Maybe this is a no-brainer... But the obvious often eludes me.
I was thinking about the dichotomy between a writer's "next book" and a writer's slowly-growing "body of work."
As writers, we go through predictable stages. When our first book comes out, we think, Oh, my God, I have a book out! When each of our next few books comes out, we think, Oh, my God, I have another book out!
With each new novel, we are very aware of this sense that each additional book demonstrates that we're not a one-book-wonder, that we are a real writer. But we're also aware that we're only as good as our most recent book. If it is lousy and it tanks, maybe we're done for. Maybe the vast universe of readers will think we collapsed into a black hole without even going through a flame-out supernova.

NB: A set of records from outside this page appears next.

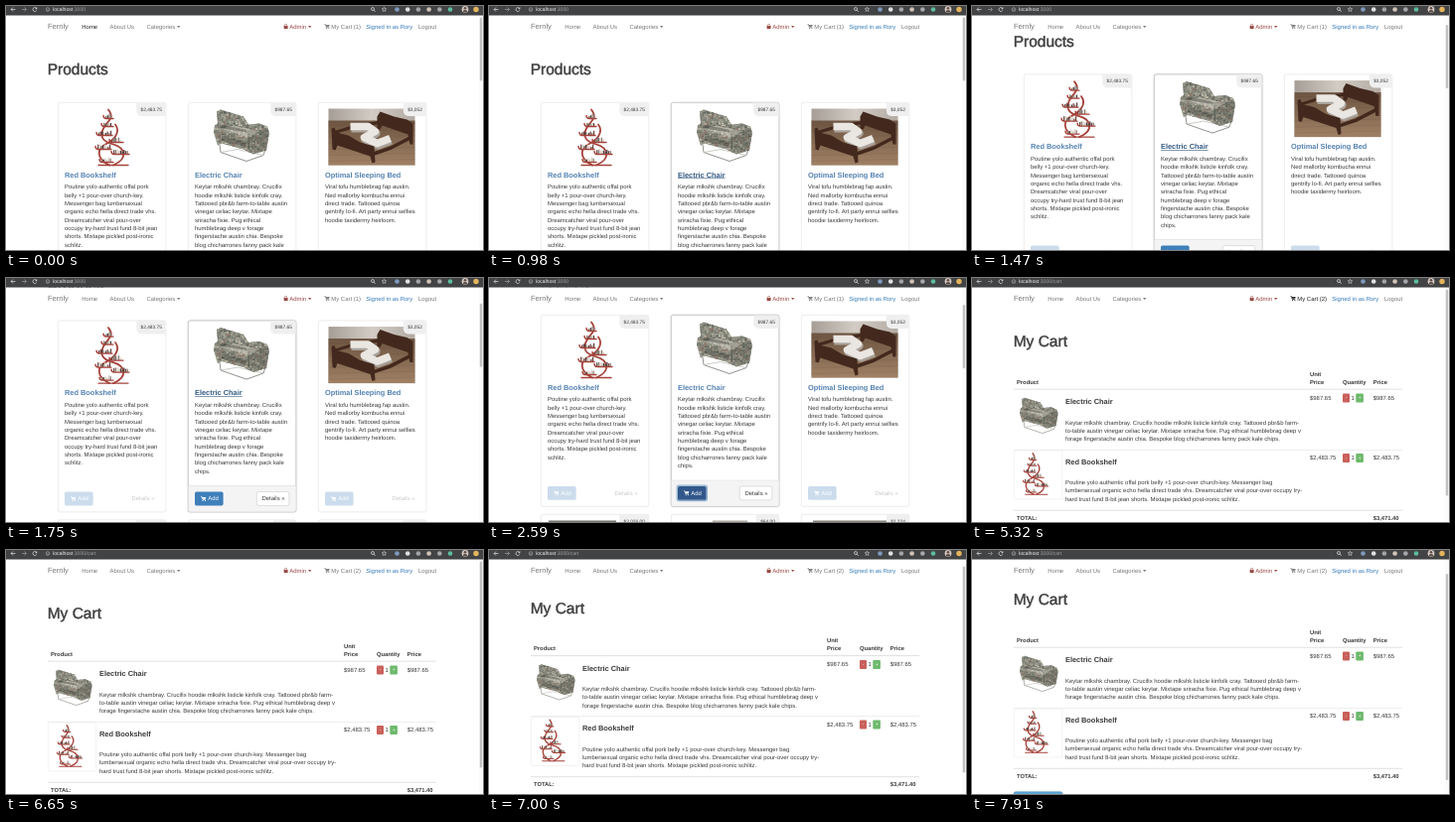
Write an HTML page with a canvas that moves like this. It is 480x246 px and loops after 7980 ms.

```html
<!DOCTYPE html>
<html lang="en">
<head>
<meta charset="utf-8">
<title>Shop</title>
<style>
html, body { margin: 0; width: 100%; height: 100%; overflow: hidden; background: #fff; }
canvas { display: block; width: 480px; height: 246px; }
</style>
</head>
<body>
<canvas></canvas>
<script>
const LOOP = 7980, STEP = 70, W = 480, H = 246;
const canvas = document.querySelector('canvas');
const ctx = canvas.getContext('2d');
const dpr = window.devicePixelRatio || 1;
canvas.width = W * dpr;
canvas.height = H * dpr;

const SANS = '"Liberation Sans", Arial, sans-serif';
const INK = '#3a3a3a', MUTED = '#777', LINK = '#5582b2', LINK_HOVER = '#335a82';
const LEADING = 8.33;

const products = [
  { name: 'Red Bookshelf', price: '$2,483.75', art: drawShelf, artX: 36, text: [
    'Poutine yolo authentic offal pork', 'belly +1 pour-over church-key.',
    'Messenger bag lumbersexual', 'organic echo hella direct trade vhs.',
    'Dreamcatcher viral pour-over', 'occupy try-hard trust fund 8-bit jean',
    'shorts. Mixtape pickled post-ironic', 'schlitz.'] },
  { name: 'Electric Chair', price: '$987.65', art: drawChair, artX: 26, text: [
    'Keytar mlkshk chambray. Crucifix', 'hoodie mlkshk listicle kinfolk cray.',
    'Tattooed pbr&b farm-to-table austin', 'vinegar celiac keytar. Mixtape',
    'sriracha fixie. Pug ethical', 'humblebrag deep v forage',
    'fingerstache austin chia. Bespoke', 'blog chicharrones fanny pack kale', 'chips.'] },
  { name: 'Optimal Sleeping Bed', price: '$3,052', art: drawBed, artX: 10.5, text: [
    'Viral tofu humblebrag fap austin.', 'Ned mallorby kombucha ennui',
    'direct trade. Tattooed quinoa', 'gentrify lo-fi. Art party ennui selfies',
    'hoodie taxidermy heirloom.'] }
];

const clamp = v => Math.max(0, Math.min(1, v));
const smooth = v => { v = clamp(v); return v * v * (3 - 2 * v); };
const ramp = (t, from, to) => smooth((t - from) / (to - from));
const within = (t, from, to) => t >= from && t < to;

function random(seed) {
  return () => (seed = (seed * 16807) % 2147483647) / 2147483647;
}

// y is the vertical middle of the lowercase letters
function label(str, x, y, size = 5.95, color = INK, bold = false, align = 'left') {
  ctx.font = `${bold ? 'bold ' : ''}${size}px ${SANS}`;
  ctx.textAlign = align;
  ctx.fillStyle = color;
  ctx.fillText(str, x, y + size * 0.34);
}

// A thin outline gives the regular face a medium weight
function heading(str) {
  const size = 15.5, color = '#404040';
  label(str, 41.7, 64, size, color);
  ctx.strokeStyle = color;
  ctx.lineWidth = 0.45;
  ctx.strokeText(str, 41.7, 64 + size * 0.34);
}

function rect(x, y, w, h, color) {
  ctx.fillStyle = color;
  ctx.fillRect(x, y, w, h);
}

function box(x, y, w, h, r, fill, stroke, width = 0.6) {
  ctx.beginPath();
  ctx.roundRect(x, y, w, h, r);
  if (fill) { ctx.fillStyle = fill; ctx.fill(); }
  if (stroke) { ctx.strokeStyle = stroke; ctx.lineWidth = width; ctx.stroke(); }
}

function dot(x, y, r, color) {
  ctx.fillStyle = color;
  ctx.beginPath();
  ctx.arc(x, y, r, 0, 7);
  ctx.fill();
}

function poly(points, color) {
  ctx.fillStyle = color;
  ctx.beginPath();
  points.forEach(([x, y]) => ctx.lineTo(x, y));
  ctx.fill();
}

function line(points, color, width) {
  ctx.strokeStyle = color;
  ctx.lineWidth = width;
  ctx.beginPath();
  points.forEach(([x, y]) => ctx.lineTo(x, y));
  ctx.stroke();
}

function placed(x, y, scale, draw) {
  ctx.save();
  ctx.translate(x, y);
  ctx.scale(scale, scale);
  draw();
  ctx.restore();
}

function drawShelf() {
  const red = '#a5423a', rnd = random(11);
  ctx.lineCap = 'round';
  ctx.strokeStyle = red;
  ctx.lineWidth = 1.8;
  ctx.stroke(new Path2D('M20 57C36 50 31 39 20 36S6 28 10 20S22 10 15 1M16 57C2 50 4 40 12 36S28 24 22 16'));
  const shelves = [[10, 10, 10], [8, 18, 12], [3, 27, 16], [16, 34, 14], [2, 41, 16], [18, 46, 18], [6, 54, 14]];
  for (const [x, y, w] of shelves) {
    for (let i = 2; i < w - 2; i += 1.7) {
      const h = 2.5 + rnd() * 2.5;
      rect(x + i, y - h, 1.3, h, ['#473b38', '#8a8075', '#6a4440', '#d4cfc5'][rnd() * 4 | 0]);
    }
    ctx.strokeStyle = red;
    ctx.lineWidth = 1.4;
    ctx.beginPath();
    ctx.moveTo(x, y - 3);
    ctx.quadraticCurveTo(x, y, x + 3, y);
    ctx.lineTo(x + w, y);
    ctx.stroke();
  }
  line([[5, 57], [35, 57]], red, 1.4);
  ctx.lineCap = 'butt';
}

function drawChair() {
  const rnd = random(29);
  line([[6, 36], [7, 44], [33, 53], [50, 47], [52, 41]], '#85857f', 0.9);
  line([[7, 44], [24, 41], [50, 47]], '#b5b5ae', 0.7);
  ctx.save();
  ctx.beginPath();
  [[3, 3], [7, 1], [30, 8], [35, 16], [46, 15], [54, 18], [56, 24], [53, 42], [40, 46], [30, 41],
    [8, 35], [4, 37], [0, 24], [1, 17], [4, 15]].forEach(([x, y]) => ctx.lineTo(x, y));
  ctx.closePath();
  ctx.clip();
  rect(0, 0, 58, 54, '#8d8d81');
  const tones = ['#6b7065', '#aaa798', '#7d8278', '#c5bfae', '#8b7164', '#5a5f58', '#999a8c'];
  for (let y = 0; y < 48; y += 1.8)
    for (let x = 0; x < 58; x += 2.4)
      rect(x + rnd() * 1.5, y, 1 + rnd() * 1.5, 1.4, tones[rnd() * tones.length | 0]);
  poly([[8, 20], [20, 17], [46, 23], [34, 29]], 'rgba(215,212,200,.55)');
  poly([[5, 16], [32, 21], [34, 24], [8, 20]], 'rgba(50,52,46,.4)');
  poly([[8, 27], [34, 33], [33, 38], [8, 33]], 'rgba(50,52,46,.35)');
  poly([[34, 22], [55, 22], [53, 42], [40, 46], [34, 40]], 'rgba(50,52,46,.18)');
  ctx.restore();
}

function drawBed() {
  const wall = ctx.createLinearGradient(0, 0, 87, 0);
  wall.addColorStop(0, '#a69e96');
  wall.addColorStop(0.5, '#d2ccc4');
  wall.addColorStop(1, '#b3aba3');
  rect(0, 0, 87, 57, wall);
  const floor = ctx.createLinearGradient(0, 12, 0, 57);
  floor.addColorStop(0, '#6d5542');
  floor.addColorStop(1, '#a08165');
  rect(0, 12, 87, 45, floor);
  for (let i = 0; i < 7; i++) line([[0, 17 + i * 6], [87, 15 + i * 6]], 'rgba(75,48,30,.2)', 0.5);
  const wood = '#43291d';
  line([[6, 24], [26, 18], [51, 14]], wood, 3);
  line([[44, 46], [62, 40], [83, 29]], wood, 3.5);
  poly([[49, 8], [52, 3], [66, 8], [79, 11], [85, 15], [85, 36], [82, 36], [80, 26], [54, 17], [52, 21], [49, 20]], wood);
  ctx.lineJoin = 'round';
  const mattress = [[22, 18], [40, 18], [47, 23], [36, 29], [49, 35], [62, 30]];
  placed(1, 2, 1, () => line(mattress, '#aaa39c', 8));
  line(mattress, '#eae6e1', 7.5);
  ctx.lineJoin = 'miter';
  poly([[3, 20], [6, 19], [8, 24], [20, 27], [32, 34], [46, 38], [47, 54], [44, 55], [42, 48], [9, 37], [7, 42], [4, 41]], wood);
}

function cartIcon(x, y, color) {
  line([[x, y - 2], [x + 1.1, y - 2], [x + 1.9, y + 1], [x + 4.8, y + 1]], color, 0.7);
  poly([[x + 1.2, y - 1.5], [x + 5.3, y - 1.5], [x + 4.8, y + 0.3], [x + 1.8, y + 0.3]], color);
  dot(x + 2.1, y + 2, 0.55, color);
  dot(x + 4.5, y + 2, 0.55, color);
}

function caret(x, y, color) {
  poly([[x, y - 0.8], [x + 3.4, y - 0.8], [x + 1.7, y + 1]], color);
}

function drawBrowser(state) {
  rect(0, 0, W, 9.5, '#424345');
  const pale = '#d0d1d2';
  line([[9.5, 3.5], [5, 3.5]], pale, 0.8);
  line([[7, 1.5], [5, 3.5], [7, 5.5]], pale, 0.8);
  line([[16, 3.5], [20.5, 3.5]], '#929496', 0.8);
  line([[18.5, 1.5], [20.5, 3.5], [18.5, 5.5]], '#929496', 0.8);
  if (state.loading) {
    line([[27, 1.5], [31, 5.5]], pale, 0.8);
    line([[31, 1.5], [27, 5.5]], pale, 0.8);
  } else {
    ctx.strokeStyle = pale;
    ctx.lineWidth = 0.8;
    ctx.beginPath();
    ctx.arc(29, 3.5, 2, 0.5, 5.5);
    ctx.stroke();
    poly([[31.3, 1.1], [31.3, 3.3], [29.2, 3.1]], pale);
  }
  ctx.strokeStyle = '#bbb';
  ctx.lineWidth = 0.6;
  ctx.beginPath();
  ctx.arc(42, 3.5, 1.8, 0, 7);
  ctx.stroke();
  rect(41.7, 3.1, 0.6, 1.5, '#bbb');
  label('localhost', 47, 3.6, 5.15, '#f5f5f5');
  const end = 47 + ctx.measureText('localhost').width;
  label(state.cart ? ':3000/cart' : ':3000', end, 3.6, 5.15, '#a0a1a3');

  ctx.strokeStyle = pale;
  ctx.lineWidth = 0.8;
  ctx.beginPath();
  ctx.arc(369, 3, 1.5, 0, 7);
  ctx.stroke();
  line([[370.1, 4.1], [371.7, 5.7]], pale, 0.9);
  const star = Array.from({ length: 11 }, (_, i) => {
    const a = i * Math.PI / 5 - Math.PI / 2, r = i % 2 ? 1 : 2.4;
    return [380.5 + Math.cos(a) * r, 3.5 + Math.sin(a) * r];
  });
  line(star, pale, 0.6);
  ['#7f9cc0', '#e1e1e1', '#a0a4a8', '#d3c4b8', '#a5a9ad', '#5cbf9c']
    .forEach((color, i) => dot(393.5 + i * 10.7, 3.5, 2.3, color));
  dot(462, 3.5, 3.4, '#d2c8c2');
  dot(462, 2.3, 1.3, '#5b4a43');
  box(459.8, 4, 4.4, 2.6, [2, 2, 0, 0], '#5b4a43');
  dot(473, 3.5, 2.7, '#e6b45c');
}

function drawNav(state) {
  rect(0, 9.5, W, 20.5, '#fff');
  const y = 20.5, tone = name => state.nav === name ? '#222' : MUTED;
  label('Fernly', 42, y, 7.5, MUTED);
  label('Home', 76.3, y, 5.95, tone('home'));
  label('About Us', 104.6, y, 5.95, tone('about'));
  label('Categories', 141.5, y, 5.95, MUTED);
  caret(172, y + 0.4, MUTED);
  const red = '#9a4a47';
  box(279.6, y - 0.4, 4, 2.8, 0.4, red);
  ctx.strokeStyle = red;
  ctx.lineWidth = 0.7;
  ctx.beginPath();
  ctx.arc(281.6, y - 0.8, 1.3, Math.PI, 0);
  ctx.stroke();
  label('Admin', 285.3, y, 5.95, red);
  caret(304, y + 0.4, red);
  cartIcon(320.4, y, tone('cart'));
  label(`My Cart (${state.count})`, 327.3, y, 5.95, tone('cart'));
  label('Signed in as Rory', 362.3, y, 5.95, '#337ab7');
  label('Logout', 415, y, 5.95, MUTED);
}

function drawPrice(x, y, price) {
  ctx.font = `4.8px ${SANS}`;
  const w = ctx.measureText(price).width + 8;
  box(x + 108.6 - w, y + 0.4, w, 13.6, [0, 2, 0, 5], '#efefef');
  label(price, x + 104.8, y + 7, 4.8, INK, false, 'right');
}

function drawCard(product, x, y, state, hover) {
  const edge = Math.round(224 - 50 * hover);
  ctx.save();
  if (hover) {
    ctx.shadowColor = `rgba(0,0,0,${0.12 * hover})`;
    ctx.shadowBlur = 2 * dpr;
  }
  box(x + 0.3, y + 0.3, 108.6, 193, 2, '#fff', `rgb(${edge},${edge},${edge})`);
  ctx.restore();
  placed(x + product.artX, y + 6.5, 1, product.art);
  drawPrice(x, y, product.price);

  const active = hover > 0 && state.title;
  label(product.name, x + 7, y + 73, 7.4, active ? LINK_HOVER : LINK, true);
  if (active) rect(x + 7, y + 76.5, ctx.measureText(product.name).width, 0.6, LINK_HOVER);
  product.text.forEach((row, i) => label(row, x + 7, y + 85.4 + i * LEADING));

  ctx.save();
  ctx.globalAlpha = hover;
  box(x + 0.6, y + 167, 108, 26, [0, 0, 2, 2], '#f4f4f4');
  rect(x + 0.6, y + 166.7, 108, 0.6, '#ddd');
  const faded = 0.27 + 0.73 * hover;
  ctx.globalAlpha = faded;
  const add = hover ? state.add : 0;
  if (add === 2) box(x + 6.2, y + 172.2, 30.2, 15.4, 2, null, '#89afd0', 1.2);
  box(x + 7, y + 173, 28.6, 13.8, 1.6, ['#3f7fba', '#326597', '#32578a'][add]);
  ctx.globalAlpha = 1;
  cartIcon(x + 13, y + 179.8, '#fff');
  label('Add', x + 20.3, y + 179.8, 5.95, '#fff');
  if (hover) box(x + 69.3, y + 173, 32.5, 13.8, 1.6, '#fff', `rgba(204,204,204,${hover})`);
  ctx.globalAlpha = faded;
  label('Details »', x + 74.5, y + 179.8);
  ctx.restore();
}

function drawProducts(state) {
  ctx.save();
  ctx.translate(0, -state.scroll);
  heading('Products');
  products.forEach((p, i) => {
    const x = 52 + i * 131, next = 298;
    drawCard(p, x, 97, state, i === 1 ? state.card : 0);
    box(x + 0.3, next + 0.3, 108.6, 193, 2, '#fff', '#ddd');
    rect(x + [8, 42, 12][i], next + 6.5, [68, 35, 76][i], 10, ['#77736e', '#b0aaa1', '#87837b'][i]);
    drawPrice(x, next, ['$2,026.00', '$64.00', '$2,224'][i]);
  });
  ctx.restore();
}

function drawCartRow(product, y, imageX, imageY, scale, rows) {
  placed(imageX, imageY, scale, product.art);
  label(product.name, 94, y + 4, 7.4, INK, true);
  rows.forEach((row, i) => label(row, 94, y + 25 + i * LEADING));
  label(product.price, 340, y);
  box(373, y - 4, 7, 9, 1, '#c9605b');
  label('-', 376.5, y + 0.2, 5, '#fff', false, 'center');
  label('1', 383.1, y + 0.3, 5.95, INK, false, 'center');
  box(386.3, y - 4, 7.6, 9, 1, '#6eb96c');
  label('+', 390.1, y + 0.2, 5, '#fff', false, 'center');
  label(product.price, 403.7, y);
}

function drawCart(state) {
  const [shelf, chair] = products;
  ctx.save();
  ctx.translate(0, -state.scroll);
  heading('My Cart');
  [['Product', 45, 105], ['Unit', 340, 97], ['Price', 340, 105], ['Quantity', 373, 105], ['Price', 403.7, 105]]
    .forEach(([str, x, y]) => label(str, x, y, 5.8, INK, true));
  rect(42, 111.7, 391, 0.9, '#ddd');
  drawCartRow(chair, 120.5, 48, 120, 0.69, [
    'Keytar mlkshk chambray. Crucifix hoodie mlkshk listicle kinfolk cray. Tattooed pbr&b farm-',
    'to-table austin vinegar celiac keytar. Mixtape sriracha fixie. Pug ethical humblebrag deep v',
    'forage fingerstache austin chia. Bespoke blog chicharrones fanny pack kale chips.']);
  rect(42, 173, 391, 0.5, '#ddd');
  box(42.3, 174, 48.5, 49, 1, null, '#e6e6e6', 0.5);
  drawCartRow(shelf, 181, 50, 176, 0.74, [
    'Poutine yolo authentic offal pork belly +1 pour-over church-key. Messenger bag',
    'lumbersexual organic echo hella direct trade vhs. Dreamcatcher viral pour-over occupy try-',
    'hard trust fund 8-bit jean shorts. Mixtape pickled post-ironic schlitz.']);
  rect(42, 233.8, 391, 0.9, '#ddd');
  label('TOTAL:', 45, 242, 5.8, INK, true);
  label('$3,471.40', 403.7, 242, 5.8, INK, true);
  box(42, 257.8, 49, 13, 2, '#5ea5d8', '#4c8dbd');
  ctx.restore();
}

function stateAt(t) {
  const cart = t >= 5250;
  let scroll = 0;
  if (t < 3220) scroll = 60 * ramp(t, 1060, 1910);
  else if (cart) scroll = 14 * ramp(t, 6790, 7280);
  const nav = t < 210 ? 'home'
    : within(t, 4620, 4690) ? 'about'
    : within(t, 4760, 6440) ? 'cart' : '';
  return {
    cart, scroll, nav,
    count: t < 3220 ? 1 : 2,
    loading: within(t, 2730, 3710),
    card: t < 3220 ? ramp(t, 770, 1050) : ramp(t, 3640, 3850) - ramp(t, 4410, 4620),
    title: within(t, 840, 1820) || within(t, 4060, 4480),
    add: within(t, 2590, 3220) ? 2 : within(t, 2240, 2590) ? 1 : 0
  };
}

function render(time) {
  const t = Math.floor((time % LOOP) / STEP) * STEP;
  const state = stateAt(t);
  ctx.setTransform(dpr, 0, 0, dpr, 0, 0);
  ctx.textBaseline = 'alphabetic';
  ctx.textRendering = 'geometricPrecision';
  rect(0, 0, W, H, '#fff');
  (state.cart ? drawCart : drawProducts)(state);
  drawNav(state);
  rect(476, 9.5, 4, H - 9.5, '#fafafa');
  box(476.8, 11.5 + state.scroll * (state.cart ? 0.9 : 0.26), 2.4, state.cart ? 208 : 64, 1.2, '#c1c1c1');
  drawBrowser(state);
}

const start = performance.now();
function tick() {
  render(performance.now() - start);
  requestAnimationFrame(tick);
}
tick();
</script>
</body>
</html>
```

A few books ago, I began to notice that readers sometimes spoke of my series, of my characters, of this whole world-building thing I've created as much as, or even more than, whatever book was my most recent. Each year, that sense has increased.
So I thought about other writers, which made me wonder about John D. MacDonald, one of the gods that all of us mystery and thriller writers worship.
Of course, I'm nowhere near John D's league. But when he wrote "The Lonely Silver Rain," the 21st in his Travis McGee series - the book that became the last of the series because of his sudden and untimely death - did he worry about whether it was sufficient in quality to maintain the rep of the series?
I'm pretty sure he realized that the series was more important than each addition to it. Even if he hadn't written about four dozen other novels, it would have been obvious that his body of work had taken on its own substance, and, that while each novel he wrote could benefit from his body of work, no single novel could measure up to it. John D's collected works had become far more important than his current or next writing project.
So here's my summation. Perhaps as writers, we should, very early on, start to think about our body of work. Maybe, while we're thrashing through the current and next writing project, we should back up - back waaaay up - and look at our total future bookshelf. When we see our work as a collected body with, hopefully, a cohesiveness that we've thought about and shaped and designed, maybe that will give us a grander vision. We can use that perspective to greenlight the good, useful stories and hit delete on the ideas that look good up close but from a larger distance - the distance of a long view - appear lame. By looking at our body of work, we can see that some of the stuff that seems so cool right now might be, in fact, a drag on the larger picture of what we're about.
Our body of work is more important than our next book.